● EXERCISE DETAILS
Report each line of the data below in which "span" appears.

● SOURCE INFORMATION
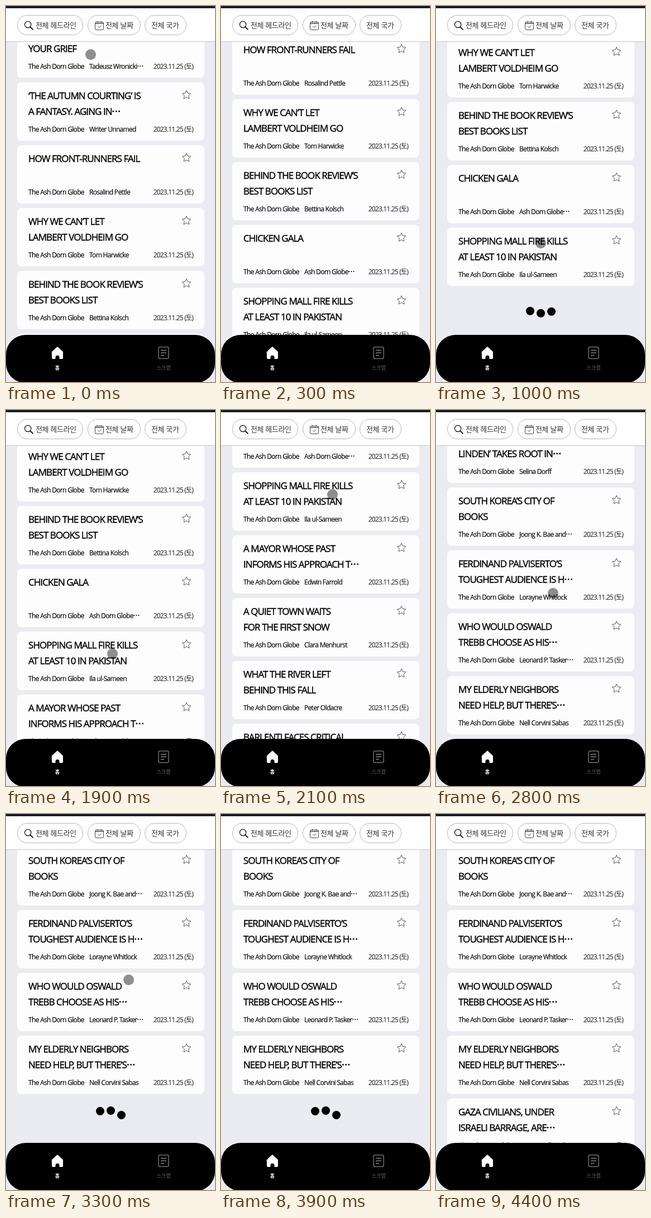
These frames come from a looping animation (374x670 px, 4.7 s). An HTML page:

```html
<!DOCTYPE html>
<html lang="ko">
<head>
<meta charset="utf-8">
<title>Headlines</title>
<style>
  html, body { margin: 0; width: 100%; height: 100%; overflow: hidden; }
  body { position: relative; background: #ebecf2; font-family: "Open Sans", "Noto Sans CJK KR", "Noto Sans CJK", sans-serif; }
  #stage { position: absolute; left: 0; top: 0; width: 374px; height: 670px; overflow: hidden; }
  #stage div, #stage span, #stage svg { position: absolute; white-space: nowrap; }
  #list { left: 0; top: 0; width: 374px; }
  .card { left: 20px; width: 335px; height: 104px; border-radius: 8px; background: #fdfdfd; color: #000; }
  .title { left: 20px; top: 9.5px; font-size: 17px; line-height: 28px; letter-spacing: -.95px; -webkit-text-stroke: .4px #000; }
  .meta { left: 20px; top: 76px; font-size: 12px; line-height: 16px; letter-spacing: -.68px; -webkit-text-stroke: .15px; }
  .meta.author { left: 129px; }
  .meta.date { left: auto; right: 20px; letter-spacing: -.8px; color: #333; }
  .card i { font-style: normal; font-weight: 600; letter-spacing: .7px; }
  .star { left: 293px; top: 12px; }
  .dot { width: 15px; height: 15px; margin: -7.5px; border-radius: 50%; background: #000; }
  #head { left: 0; top: 0; width: 374px; height: 59px; border-top: 4px solid #1c1a1f; border-bottom: 1px solid #c6c6c8; background: #fff; }
  .pill { top: 12px; height: 34px; border: 1px solid #b6b6b6; border-radius: 18px; }
  .pill span { font: 13px/34px "Noto Sans CJK KR", "Noto Sans CJK", sans-serif; letter-spacing: -.4px; color: #333; }
  #nav { left: 0; top: 586px; width: 374px; height: 86px; border-radius: 35px; background: #000; }
  .tab { top: 52px; width: 60px; text-align: center; font: 9px/14px "Noto Sans CJK KR", "Noto Sans CJK", sans-serif; }
  #touch { left: -9.5px; top: -9.5px; width: 19px; height: 19px; border-radius: 50%; background: rgba(0, 0, 0, .44); }
</style>
</head>
<body>
<div id="stage">
  <div id="list"></div>
  <div id="head">
    <div class="pill" style="left:20px;width:116px"><span style="left:32px">전체 헤드라인</span></div>
    <div class="pill" style="left:146px;width:93px"><span style="left:31px">전체 날짜</span></div>
    <div class="pill" style="left:248px;width:73px"><span style="left:11px">전체 국가</span></div>
    <svg style="left:0;top:-4px" width="374" height="64" fill="none" stroke-linecap="round">
      <g stroke="#111" stroke-width="1.2"><circle cx="39.2" cy="33" r="5.7"/><path d="M43.5 37.3 48 41.8" stroke-width="1.9"/></g>
      <g stroke="#444"><rect x="159.5" y="28.5" width="15" height="14" rx="2"/><path d="M160 31h14" stroke-width="1.5"/><path d="M163.5 27v2M170.5 27v2M164.5 36.5l2 2 3.5-3.5"/></g>
    </svg>
  </div>
  <div id="nav">
    <svg style="left:0;top:0" width="374" height="86" fill="none" stroke-linecap="round" stroke-linejoin="round">
      <path fill="#fff" stroke="#fff" d="M82.5 30 92 21.5 101.5 30V41q0 1.5-1.5 1.5H96V40a4 4 0 0 0-8 0V42.5H84q-1.5 0-1.5-1.5Z"/>
      <g stroke="#808080" stroke-width="1.3"><rect x="273" y="21.7" width="18" height="20.6" rx="2.5"/><path d="M277.5 27.5h9M277.5 32h9M277.5 36.5h5"/></g>
    </svg>
    <span class="tab" style="left:62px;color:#fff;font-weight:700">홈</span>
    <span class="tab" style="left:252px;color:#666">스크랩</span>
  </div>
  <div id="touch"></div>
</div>
<script>
const LOOP = 4700, STEP = 100, PITCH = 112;

// Title lines split by "|", a trailing "~" is an ellipsis
const articles = [
  ["LEARNING TO CARRY|YOUR GRIEF", "Tadeusz Wronicki~"],
  ["‘THE AUTUMN COURTING’ IS|A FANTASY. AGING IN~", "Writer Unnamed"],
  ["HOW FRONT-RUNNERS FAIL", "Rosalind Pettle"],
  ["WHY WE CAN’T LET|LAMBERT VOLDHEIM GO", "Tom Harwicke"],
  ["BEHIND THE BOOK REVIEW’S|BEST BOOKS LIST", "Bettina Kolsch"],
  ["CHICKEN GALA", "Ash Dorn Globe~"],
  ["SHOPPING MALL FIRE KILLS|AT LEAST 10 IN PAKISTAN", "Ila ul-Sameen"],
  ["A MAYOR WHOSE PAST|INFORMS HIS APPROACH T~", "Edwin Farrold"],
  ["A QUIET TOWN WAITS|FOR THE FIRST SNOW", "Clara Menhurst"],
  ["WHAT THE RIVER LEFT|BEHIND THIS FALL", "Peter Oldacre"],
  ["BARLENTI FACES CRITICAL|DECISION ON CRUISE SHIP~", "Dolores Vantes"],
  ["IT’S HOLIDAY WINDOW|SEASON IN NYC. HERE’S~", "Corinna Valdera~"],
  ["LENA KROSCH’S ‘DUSK OF|LINDEN’ TAKES ROOT IN~", "Selina Dorff"],
  ["SOUTH KOREA’S CITY OF|BOOKS", "Joong K. Bae and~"],
  ["FERDINAND PALVISERTO’S|TOUGHEST AUDIENCE IS H~", "Lorayne Whitlock"],
  ["WHO WOULD OSWALD|TREBB CHOOSE AS HIS~", "Leonard P. Tasker~"],
  ["MY ELDERLY NEIGHBORS|NEED HELP, BUT THERE’S~", "Nell Corvini Sabas"],
  ["GAZA CIVILIANS, UNDER|ISRAELI BARRAGE, ARE~", "Hanna Welbrook"]
];

// [time, scroll offset]
const scroll = [
  [0, 0], [100, 78], [200, 142], [300, 194], [400, 237], [500, 272], [600, 301],
  [1900, 301], [2000, 405], [2100, 585], [2200, 765], [2300, 925], [2400, 1066],
  [2500, 1120], [2600, 1168], [2700, 1258], [2800, 1342], [2900, 1398], [3000, 1421]
];

// Each touch: [time, x, y]
const touches = [
  [[0, 151, 86], [100, 150, 60]],
  [[800, 186, 432], [1000, 187, 422], [1300, 187, 422]],
  [[1900, 190, 434], [2000, 194, 330], [2100, 199, 150]],
  [[2400, 178, 549], [2500, 179, 547], [2600, 187, 500], [2700, 198, 410], [2800, 209, 326], [2900, 213, 270]],
  [[3200, 218, 300], [3300, 219, 295], [3600, 219, 295]]
];

const list = document.getElementById("list");
const touch = document.getElementById("touch");

function starPath() {
  const pts = [];
  for (let i = 0; i < 10; i++) {
    const a = i * Math.PI / 5, r = i % 2 ? 4 : 8.2;
    pts.push((10 + r * Math.sin(a)).toFixed(2) + " " + (10.5 - r * Math.cos(a)).toFixed(2));
  }
  return "M" + pts.join("L") + "Z";
}

const star = `<svg class="star" width="20" height="20" fill="none" stroke="#555" stroke-linejoin="round"><path d="${starPath()}"/></svg>`;
const rich = s => s.replace("|", "<br>").replace("~", "<i>···</i>");

function add(cls, html = "") {
  const el = document.createElement("div");
  el.className = cls;
  el.innerHTML = html;
  return list.appendChild(el);
}

const cards = articles.map(([title, author], i) => {
  const el = add("card", `<div class="title">${rich(title)}</div>${star}
    <span class="meta">The Ash Dorn Globe</span><span class="meta author">${rich(author)}</span>
    <span class="meta date">2023.11.25 (토)</span>`);
  el.style.top = 24 + PITCH * i + "px";
  return el;
});
const dots = [168.5, 187.5, 206.5].map(x => {
  const el = add("dot");
  el.style.left = x + "px";
  return el;
});

function sample(keys, t, col) {
  const n = keys.findIndex(k => k[0] > t);
  if (n < 0) return keys[keys.length - 1][col];
  const a = keys[n - 1], b = keys[n];
  return a[col] + (b[col] - a[col]) * (t - a[0]) / (b[0] - a[0]);
}

// Dip 10px, rise 10px above rest, settle
function bounce(ms) {
  const p = ((ms % 600) + 600) % 600 / 600;
  const ease = x => x * x * (3 - 2 * x);
  if (p < .33) return 10 * ease(p / .33);
  if (p < .66) return 10 - 20 * ease((p - .33) / .33);
  return -10 + 10 * ease((p - .66) / .34);
}

function draw(t) {
  const count = t < 1400 ? 7 : t < 4400 ? 17 : 18;
  list.style.transform = `translateY(${-sample(scroll, t, 1)}px)`;
  cards.forEach((el, i) => { el.style.display = i < count ? "" : "none"; });

  const clock = t - (t < 1400 ? 670 : 2781);
  dots.forEach((el, i) => {
    el.style.top = PITCH * count + 55 + bounce(clock - 70 * (i + 1)) + "px";
  });

  const path = touches.find(k => t >= k[0][0] && t <= k[k.length - 1][0]);
  touch.style.display = path ? "" : "none";
  if (path) touch.style.transform = `translate(${sample(path, t, 1)}px, ${sample(path, t, 2)}px)`;
}

const start = performance.now();
function tick() {
  const t = (performance.now() - start) % LOOP;
  draw(Math.floor(t / STEP) * STEP);
  requestAnimationFrame(tick);
}
tick();
</script>
</body>
</html>
```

● RESULT OF THE TASK
  #stage div, #stage span, #stage svg { position: absolute; white-space: nowrap; }
  .pill span { font: 13px/34px "Noto Sans CJK KR", "Noto Sans CJK", sans-serif; letter-spacing: -.4px; color: #333; }
    <div class="pill" style="left:20px;width:116px"><span style="left:32px">전체 헤드라인</span></div>
    <div class="pill" style="left:146px;width:93px"><span style="left:31px">전체 날짜</span></div>
    <div class="pill" style="left:248px;width:73px"><span style="left:11px">전체 국가</span></div>
    <span class="tab" style="left:62px;color:#fff;font-weight:700">홈</span>
    <span class="tab" style="left:252px;color:#666">스크랩</span>
    <span class="meta">The Ash Dorn Globe</span><span class="meta author">${rich(author)}</span>
    <span class="meta date">2023.11.25 (토)</span>`);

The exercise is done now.